Singapore was where some of the perks were exercised - Francis' targets were wooed with plane tickets here, hotel stays and paid expenses, according to court papers.
He lived in a 28,000 sq ft bungalow in Nassim Road, one of Singapore's most expensive addresses. Francis, who pleaded guilty in 2013, is now awaiting sentencing in the US.
The corruption scandal, which has engulfed the US Navy over the past four years, has only deepened as more details emerge.
The Navy said it has tightened oversight of its contracting process, following the scandal.
Pitts had pleaded guilty in 2015 to bribery and fraud charges, and that he tried to block the probe.
US District Judge Janis Sammartino told Pitts he had "betrayed the Navy and betrayed the country".
"Pitts deliberately and methodically undermined government operations and in doing so, diverted his allegiance from his country and colleagues to a foreign defence contractor, and for that, he is paying a high price," said US Attorney Adam Braverman.
Pitts was also ordered by the court to pay US$22,500 in fines and restitution.
Meanwhile, former Rear Admiral Norton, who retired from the Navy in 2014, "was found to have repeatedly and improperly accepted gifts from GDMA", according to a statement from Secretary of the Navy Richard Spencer.
"I decided that Rear Admiral (Retired) Norton's conduct reflected improper personal behaviour and set a wholly unethical tone of leadership.
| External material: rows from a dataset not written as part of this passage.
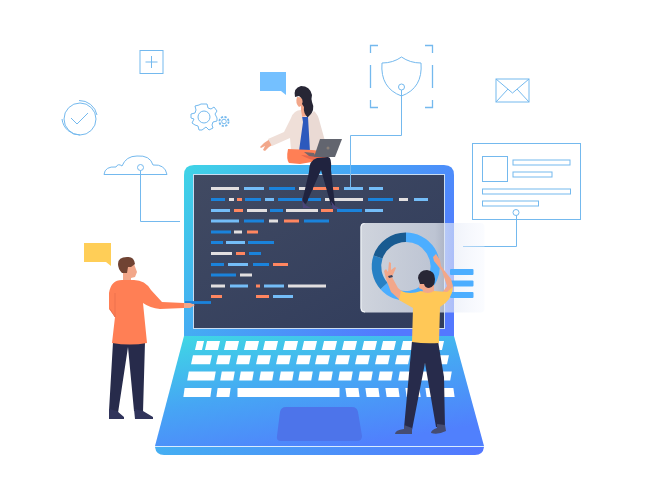
<!DOCTYPE html>
<html lang="en">
<head>
<meta charset="utf-8">
<title>Developers building software on a giant laptop</title>
<style>
:root{--line:#74b9ee;--sky:#74bdf8;--blue:#1a83dc;--coral:#ff8660;--cream:#e2dfe0;--orange:#ff7f55;--yellow:#ffc857;--navy:#272b4b;--skin:#f2a78a;--ink:#272635;--shoe:#454c72}
html,body{margin:0;background:#fff;overflow:hidden}
svg{display:block;width:665px;height:500px}
.icons{fill:none;stroke:var(--line);stroke-width:1}
.node{fill:#fff}
.code{fill:none;stroke-width:2.8}
.white{stroke:var(--cream)}.sky{stroke:var(--sky)}.blue{stroke:var(--blue)}.coral{stroke:var(--coral)}
.keys{fill:none;stroke:#fff;stroke-width:9}
.skin{fill:var(--skin)}.trousers{fill:var(--navy)}.hair{fill:var(--ink)}.shoe{fill:var(--shoe)}
</style>
</head>
<body>
<svg viewBox="0 0 665 500" role="img" aria-label="Three people working with code and charts on a giant laptop">
<defs>
<linearGradient id="lid" x1="0" y1="0" x2="1" y2=".55"><stop stop-color="#3fd4e6"/><stop offset=".5" stop-color="#46a5f5"/><stop offset="1" stop-color="#5378ff"/></linearGradient>
<linearGradient id="deck" x1=".1" y1="0" x2=".6" y2="1"><stop stop-color="#3fd6e5"/><stop offset=".5" stop-color="#46a6f4"/><stop offset="1" stop-color="#5080fd"/></linearGradient>
<linearGradient id="lip"><stop stop-color="#45aff2"/><stop offset="1" stop-color="#5377ff"/></linearGradient>
<linearGradient id="screen" x2="1" y2="1"><stop stop-color="#414a62"/><stop offset="1" stop-color="#303c5c"/></linearGradient>
<linearGradient id="glass"><stop stop-color="#e4e8ee" stop-opacity=".88"/><stop offset=".6" stop-color="#dfe5f0" stop-opacity=".8"/><stop offset="1" stop-color="#f1f5ff" stop-opacity=".3"/></linearGradient>
</defs>

<g id="laptop">
<path d="M184 337V175Q184 165 194 165H444Q454 165 454 175V337Z" fill="url(#lid)"/>
<rect x="193.500" y="174.500" width="251" height="154" fill="url(#screen)" stroke="#c9dcf0"/>
<path d="M184 336H454L484 446H155Z" fill="url(#deck)"/>
<path d="M155 447H484Q483 455 475 455H164Q156 455 155 447Z" fill="url(#lip)"/>
<path d="M155 446.500H484" stroke="#d8ecff"/>
<path d="M286 407H352Q357 407 358 412L362 436Q362 441 357 441H281Q276 441 277 436L280 412Q281 407 286 407Z" fill="#4d74ea"/>
<g class="keys">
<g transform="translate(195 345.500) skewX(-13)"><path d="M1 0H8M11 0H24M30 0H43M50 0H63M69 0H82M89 0H102M108 0H121M128 0H141M148 0H161M168 0H181M187 0H200M207 0H220M226 0H236M240 0H248"/></g>
<g transform="translate(191 359.800) skewX(-12)"><path d="M1 0H20M26 0H39M46 0H59M66 0H79M86 0H99M106 0H119M125 0H138M145 0H158M165 0H178M185 0H198M205 0H218M225 0H238M244 0H257"/></g>
<g transform="translate(187 376) skewX(-10)"><path d="M1 0H28M34 0H47M53 0H66M73 0H86M93 0H106M112 0H125M132 0H145M152 0H165M172 0H185M192 0H205M212 0H225M232 0H245M251 0H264"/></g>
<g transform="translate(183 392.500) skewX(-8)"><path d="M1 0H28M34 0H47"/></g>
<path d="M237.500 392.500H339.500"/>
<g transform="translate(183 392.500) skewX(8)"><path d="M163 0H176M183 0H196M203 0H216M223 0H237M243 0H271"/></g>
</g>
</g>

<g id="source-code" class="code">
<path class="white" d="M211 188.500H239M299 188.500H310M229 199.500H234M325 199.500H363M399 199.500H408M247 210.500H267M286 210.500H318M269 221H278M234 232H242M211 253.500H232M240 275H252M211 286H225M288 286H326"/>
<path class="sky" d="M244 188.500H264M344 188.500H363M369 188.500H383M265 199.500H274M414 199.500H428M211 210.500H230M365 210.500H383M211 221H239M226 242.500H245M228 264.500H248M230 286H248M264 286H284M273 296.500H293"/>
<path class="blue" d="M269 188.500H295M211 199.500H225M245 199.500H261M278 199.500H302M308 199.500H321M368 199.500H393M270 210.500H283M337 210.500H362M244 221H264M304 221H329M211 232H231M211 242.500H223M248 242.500H274M249 253.500H261M211 264.500H224M253 264.500H269M211 275H236"/>
<path class="coral" d="M313 188.500H339M237 199.500H242M234 210.500H243M321 210.500H333M284 221H299M247 232H258M236 253.500H245M273 264.500H288M256 286H260M211 296.500H222M256 296.500H269"/>
<path class="blue" d="M185 302.500H211"/>
</g>

<g id="connected-icons" class="icons">
<g id="add"><rect x="140" y="50.500" width="23" height="23"/><path d="M151.500 56V68M145.500 62H157.500"/></g>
<g id="approved"><circle cx="80" cy="119" r="16"/><path d="M71 118L77 124L88 113"/><path d="M79 100.500A18 18 0 0 1 97 115M62 119A18 18 0 0 0 80 135"/></g>
<g id="settings"><path d="M201 104H207L208 108L211 109L214 107L217 111L215 114L217 118V121L213 122L212 125L213 128L209 130L206 127L202 130H199L198 126L195 125L192 123L194 119L191 118V114L195 113L196 110L195 106L199 105Z" stroke-linejoin="round"/><circle cx="204" cy="117" r="6"/><circle cx="224" cy="121.500" r="4.600" stroke-width="1.800" stroke-dasharray="2.200 1.400"/><circle cx="224" cy="121.500" r="2.300"/></g>
<g id="cloud"><path d="M104 174.500H167Q165 164 153 165Q150 155 137 156Q126 156 122 166Q118 163 116 167Q105 166 104 174.500Z"/><path d="M140.500 170V221.500H180"/><circle class="node" cx="140.500" cy="167.500" r="3"/></g>
<g id="security"><path d="M370.500 53V45.500H378M425 45.500H432.500V53M432.500 65V88M432.500 100V107.500H425M378 107.500H370.500V100M370.500 88V65" stroke-width="1.300"/><path d="M401.500 57Q393 63 382 63Q380 88 401.500 96Q423 88 421 63Q410 63 401.500 57Z"/><path d="M401.500 90V135.500H350.500V187"/><circle class="node" cx="401.500" cy="87" r="3"/></g>
<g id="mail"><rect x="496" y="79" width="33" height="23"/><path d="M496 79L512.500 93L529 79M496 102L508 89M529 102L517 89"/></g>
<g id="profile-form"><rect x="472.500" y="143.500" width="108" height="76"/><rect x="482.500" y="156.500" width="25" height="25"/><rect x="513" y="160" width="57" height="5"/><rect x="513" y="172" width="39" height="5"/><rect x="482.500" y="189" width="88" height="5"/><rect x="482.500" y="201" width="56" height="5"/><path d="M516.500 215V246.500H463"/><circle class="node" cx="516" cy="212.500" r="3"/></g>
</g>
<path id="blue-bubble" d="M260 72H286V95L281 91H260Z" fill="#74c0ff"/>
<path id="yellow-bubble" d="M84 243H111V266L106 262H84Z" fill="#ffce57"/>

<g id="chart-panel">
<rect x="360.500" y="223" width="124" height="89.500" rx="4" fill="url(#glass)"/>
<path d="M364.500 223.500Q361 223.500 361 227V308Q361 312 365 312" fill="none" stroke="#f4f7fa"/>
<g fill="none" stroke-width="9.500"><path d="M406 237.200A29.300 29.300 0 1 1 384 286" stroke="#4caeff"/><path d="M384 286A29.300 29.300 0 0 1 378 257" stroke="#2780c4"/><path d="M378 257A29.300 29.300 0 0 1 406 237.200" stroke="#195b91"/></g>
<g fill="#4caeff"><rect x="450" y="269" width="23.500" height="6" rx="1"/><rect x="450" y="280.500" width="23.500" height="6" rx="1"/><rect x="450" y="292" width="23.500" height="6" rx="1"/></g>
</g>

<g id="woman-with-laptop">
<path class="skin" d="M270 139L264 143L260 147L261 148L265 146L263 150L265 151L269 147L274 144ZM297 97Q295 103 299 107L301 106V117L309 116L307 98Z"/>
<path class="hair" d="M295 97Q293 88 301 86Q310 86 312 95Q311 99 312 102Q316 110 308 118Q303 113 304 107L302 104Q304 99 299 96Z"/>
<path d="M300 117H310L311 151H298Z" fill="#2c59bd"/>
<path d="M301 110Q294 110 291 118L284 132L268 139L272 146L290 138L291 150L299 151L303 122Z" fill="#efdfd8"/>
<path d="M308 117L314 111Q318 114 320 123L325 141L317 152H310Z" fill="#eadad4"/>
<path d="M288 149Q286 159 289 163L300 164Q319 161 328 158L331 152L312 150Z" fill="var(--orange)"/>
<path d="M301 155L324 157L319 161Q309 160 301 155Z" fill="#e9674c"/>
<path d="M317 158Q309 160 309 172L302 202L306 204L321 170L331 205L335 206L331 170Q332 157 328 157Z" fill="#20233f"/>
<path d="M302 199L305 205L311 208H303ZM331 201L335 206L341 209H333Z" fill="#4b457b"/>
<path d="M320 139H342L335 157H314Z" fill="#62656f"/><path d="M304 152L314 153L316 157L309 156Z" fill="#74656a"/><circle cx="328" cy="148" r="1.500" fill="#8b8078"/>
</g>

<g id="man-pointing">
<path class="skin" d="M123 268L134 264L137 272L135 277L131 278V283H123ZM181 303L190 303L195 305L190 308L182 308Z"/>
<path d="M118 264Q118 257 127 257Q134 256 135 264L131 267L128 267L127 273L122 273Q118 269 118 264Z" fill="#704333"/>
<path class="trousers" d="M113 342L109 411L118 413L128 347L134 411L143 412L145 342Z"/>
<path class="shoe" d="M109 409L117 411L124 417V419H109ZM134 409L143 411L153 417V419H135Z" style="fill:#30345b"/>
<path d="M122 280Q111 280 109 293V309L115 317L112 343Q130 346 147 343L143 303Q150 308 160 309L184 308V303L162 302L151 290Q145 280 134 280Z" fill="var(--orange)"/>
<path d="M115 293V317L110 309" fill="none" stroke="#e96f4d" stroke-width=".8"/>
</g>

<g id="man-at-chart">
<path class="skin" d="M391 292L386 279L384 271L386 269L388 272L389 262L391 263L391 270L395 267L396 268L392 277L398 288L404 293L401 301ZM442 293L447 286L442 271L434 261L433 257L436 254L440 260L441 266L451 279L453 286L449 295ZM420 282L419 288L423 290L421 294H434V282Z"/>
<path d="M388 276L392 275L393 277L389 278Z" fill="#37415d"/>
<path class="hair" d="M418 278Q419 270 427 270Q435 271 435 279Q435 287 429 288Q425 288 424 284L420 284Z"/>
<path class="trousers" d="M412 341L404 428L412 430L425 363L436 427L445 428L444 377L438 341Z"/>
<path class="shoe" d="M404 425L412 428V434H395Q395 430 404 429ZM437 424L445 425L446 431Q438 435 431 433Q431 430 437 428Z"/>
<path d="M401 291Q410 295 421 291Q428 295 434 291L447 292L453 287Q452 300 440 307L439 343Q425 344 412 342L413 308L399 300Z" fill="var(--yellow)"/>
</g>
</svg>
</body>
</html>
Censure was both necessary and appropriate," said Captain Spencer in a statement, as quoted on the US Naval Institute website.
Rear Admiral (Ret) Norton was commander of the Japan-based aircraft carrier USS Ronald Reagan during the 2008-2010 period.
Captain Spencer said a review of what the admiral did "concluded that he intentionally disregarded the ethical standards long established for the naval service and brought ill-repute and disgrace upon the US Navy".